*Task directions*
Count the lines below that include "ellipse". Only the number should be given.

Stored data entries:

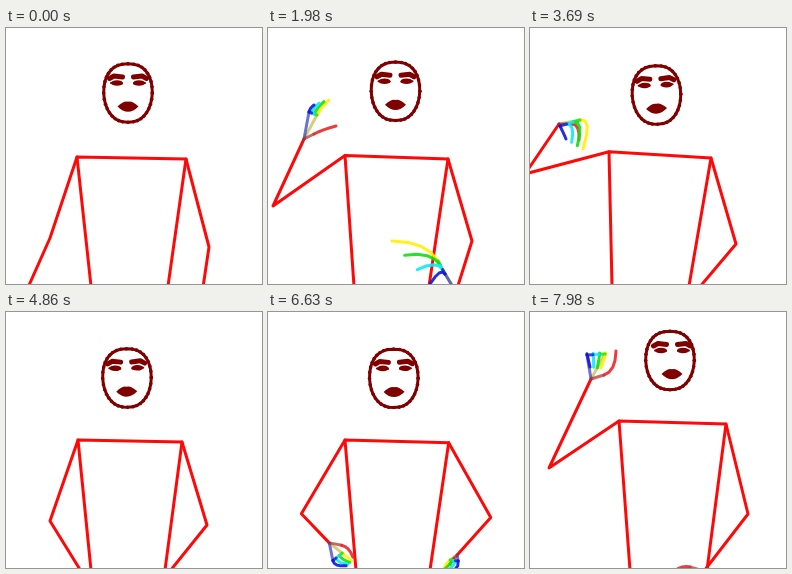
Recreate the animation shown at these times as an HTML page with a canvas. Size 256 px wide and 256 px high, loop 8000 ms.

```html
<!DOCTYPE html>
<html lang="en">
<head>
<meta charset="utf-8">
<title>Signing figure</title>
<style>
  html, body { margin: 0; width: 100%; height: 100%; overflow: hidden; background: #fff; }
  canvas { display: block; width: 100vw; height: 100vh; }
</style>
</head>
<body>
<canvas id="stage" width="256" height="256"></canvas>
<script>
const ctx = document.getElementById('stage').getContext('2d');
const LOOP = 8000;
const BODY = '#ff0808', FACE = '#800000', BONE = 3;
const FINGERS = ['#fff000', '#10e010', '#10e8f8', '#1018d8'];

// Hands: thumb, index and little finger as knuckle and tip, relative to the wrist.
const down = [4, 8, 8, 16, 4, 14, 6, 26, -6, 14, -6, 24];
const open = [10, -5, 32, -13, 13, -24, 25, -39, 5, -27, 10, -34];
const high = [10, -10, 22, -22, 8, -26, 12, -46, -6, -24, -8, -42];
const droop = [13, 0, 20, 16, 21, -4, 24, 25, 1, 2, 7, 15];
const low = [13, 3, 23, 19, 12, 13, 22, 22, 3, 23, 15, 27];
const across = [11, 1, 25, 4, 15, 4, 23, 9, 5, 6, 21, 14];
const curled = [13, -4, 25, -28, 14, -25, 10, -11, -4, -24, -1, -12];
const reach = [-8, 4, -18, 6, -18, -31, -64, -51, -11, -18, -26, -8];
const inward = [-3, 3, -7, 9, -7, 5, -13, 13, 1, 6, -16, 21];
const under = [-14, -4, -30, 0, -20, 14, -35, 18, -8, 18, -25, 24];

// head: centre x, y, sideways turn, tilt; shoulders: x, y twice; hips: x at the lower edge;
// arms: elbow x, y, wrist x, y.
const rest = {
  head: [122, 65, 0, 0], shoulders: [71, 129, 180, 131], hips: [85, 162],
  left: [44, 210, 20, 264], right: [203, 219, 196, 266], leftHand: down, rightHand: down
};
const wave = {
  head: [127.5, 63.3, 0, 0], shoulders: [77, 127.5, 180, 131], hips: [86, 161],
  left: [5, 178, 36, 111], right: [204, 213, 188, 264], leftHand: open, rightHand: reach
};
const bent = {
  head: [126.5, 67, -0.5, -0.04], shoulders: [79, 123.7, 181, 130], hips: [82, 159],
  left: [-5, 146, 29, 96], right: [206, 216, 168, 261], leftHand: droop, rightHand: down
};
const lowered = {
  head: [121, 66, -0.5, -0.02], shoulders: [72, 128, 176, 130], hips: [85, 159],
  left: [44, 209, 78, 264], right: [201, 213, 160, 264], leftHand: down, rightHand: down
};
const lifting = {
  head: [125.5, 66.5, 0.5, 0], shoulders: [77, 128, 181, 131], hips: [88, 162],
  left: [34, 202, 60, 235], right: [204, 213, 175, 264], leftHand: low, rightHand: down
};
const folded = {
  head: [126.5, 66, -0.5, -0.02], shoulders: [77, 128.3, 180, 130], hips: [88, 162],
  left: [39, 201, 67, 216], right: [205, 210, 194, 228], leftHand: across, rightHand: inward
};
const leaning = {
  head: [140, 48.5, 2, 0], shoulders: [89, 109, 196, 112], hips: [100, 177],
  left: [19, 156, 61, 67], right: [218, 202, 174, 259], leftHand: curled, rightHand: under
};

const keys = [
  [0, rest],
  [60, rest],
  [480, { ...wave, left: [8, 130, 45, 48], leftHand: high, right: [205, 216, 192, 266], rightHand: down }],
  [900, { ...wave, right: [205, 214, 190, 266], rightHand: down }],
  [1600, wave],
  [1980, wave],
  [2300, { ...wave, left: [2, 172, 34, 106], right: [205, 214, 186, 266], rightHand: down }],
  [2900, { ...wave, left: [10, 176, 38, 110], right: [206, 215, 178, 264], rightHand: down }],
  [3500, bent],
  [4050, bent],
  [4700, lowered],
  [4860, lowered],
  [5350, { ...lifting, left: [4, 176, 36, 112], leftHand: open }],
  [5700, { ...lifting, left: [5, 178, 38, 116], leftHand: open }],
  [6060, lifting],
  [6500, { ...lifting, right: [219, 208, 186, 250], rightHand: inward }],
  [6850, { ...folded, left: [32, 201, 64, 222], right: [231, 200, 196, 228] }],
  [7230, folded],
  [7350, folded],
  [7680, { ...leaning, head: [134, 56, 1, 0], shoulders: [84, 117, 189, 120], left: [4, 164, 46, 100] }],
  [7980, leaning]
];

const mix = (a, b, u) => a.map((v, i) => v + (b[i] - v) * u);

function poseAt(time) {
  const next = keys.findIndex(key => key[0] > time);
  if (next < 0) return keys[keys.length - 1][1];
  const [t0, from] = keys[next - 1], [t1, to] = keys[next];
  const u = (time - t0) / (t1 - t0), eased = u * u * (3 - 2 * u);
  const pose = {};
  for (const part in from) pose[part] = mix(from[part], to[part], eased);
  return pose;
}

function line(points, color, width, alpha = 1) {
  ctx.globalAlpha = alpha;
  ctx.strokeStyle = color;
  ctx.lineWidth = width;
  ctx.beginPath();
  points.forEach(([x, y]) => ctx.lineTo(x, y));
  ctx.stroke();
  ctx.globalAlpha = 1;
}

function ellipse(x, y, rx, ry) {
  ctx.beginPath();
  ctx.ellipse(x, y, rx, ry, 0, 0, 2 * Math.PI);
  ctx.fill();
}

function drawHead([x, y, turn, tilt]) {
  ctx.save();
  ctx.translate(x, y);
  ctx.rotate(tilt);
  ctx.fillStyle = FACE;
  const power = (v, p) => Math.sign(v) * Math.abs(v) ** p;
  const outline = Array.from({ length: 37 }, (_, i) => {
    const a = i * Math.PI / 18, jaw = 1 - 0.08 * Math.max(0, Math.sin(a));
    return [24.3 * jaw * power(Math.cos(a), 0.82), 29.2 * power(Math.sin(a), 0.88)];
  });
  line(outline, FACE, 3);
  outline.forEach(([px, py]) => ellipse(px, py, 1.8, 1.8));

  ctx.translate(turn, 0);
  for (const side of [-1, 1]) {
    line([[18.5 * side, -14.5], [14 * side, -17], [5.5 * side, -16]], FACE, 5);
    ellipse(11 * side, -10, 6, 2.8);
    line([[6 * side, -9.5], [17 * side, -10]], FACE, 2);
  }
  ctx.beginPath();
  ctx.moveTo(-10.5, 13.5);
  ctx.quadraticCurveTo(-4, 7.5, 0, 8.8);
  ctx.quadraticCurveTo(4, 7.5, 10.5, 13.5);
  ctx.quadraticCurveTo(0, 24, -10.5, 13.5);
  ctx.fill();
  ctx.restore();
}

// A finger leaves its knuckle along the palm and bends towards the tip.
function drawFinger(wrist, knuckle, tip, color) {
  const palm = Math.hypot(knuckle[0] - wrist[0], knuckle[1] - wrist[1]) || 1;
  const length = Math.hypot(tip[0] - knuckle[0], tip[1] - knuckle[1]);
  const bend = mix(wrist, knuckle, 1 + 0.45 * length / palm);
  const points = [0, 0.25, 0.5, 0.75, 1].map(u => mix(mix(knuckle, bend, u), mix(bend, tip, u), u));
  line(points, color, BONE, 0.9);
}

function drawHand([x, y], hand) {
  const [thumb, thumbTip, index, indexTip, little, littleTip] =
    [0, 2, 4, 6, 8, 10].map(i => [x + hand[i], y + hand[i + 1]]);
  const wrist = [x, y];
  line([wrist, index], '#b8b020', BONE, 0.6);
  line([wrist, little], '#3038c0', BONE, 0.7);
  line([wrist, thumb], '#b02828', BONE, 0.7);
  drawFinger(wrist, thumb, thumbTip, '#e82828');
  FINGERS.forEach((color, i) => {
    const knuckle = mix(index, little, i / 3);
    if (i) line([mix(index, little, (i - 1) / 3), knuckle], color, BONE, 0.8);
    drawFinger(wrist, knuckle, mix(indexTip, littleTip, i / 3), color);
  });
}

function draw(time) {
  const { head, shoulders, hips, left, right, leftHand, rightHand } = poseAt(time);
  const point = (list, i) => [list[i], list[i + 1]];
  const leftShoulder = point(shoulders, 0), rightShoulder = point(shoulders, 2);
  ctx.fillStyle = '#fff';
  ctx.fillRect(0, 0, 256, 256);
  line([[hips[0], 258], leftShoulder, rightShoulder, [hips[1], 258]], BODY, BONE);
  line([leftShoulder, point(left, 0), point(left, 2)], BODY, BONE);
  line([rightShoulder, point(right, 0), point(right, 2)], BODY, BONE);
  drawHand(point(left, 2), leftHand);
  drawHand(point(right, 2), rightHand);
  drawHead(head);
}

ctx.lineCap = ctx.lineJoin = 'round';
function frame() {
  draw(performance.now() % LOOP);
  requestAnimationFrame(frame);
}
frame();
</script>
</body>
</html>
```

*Output for this task*
4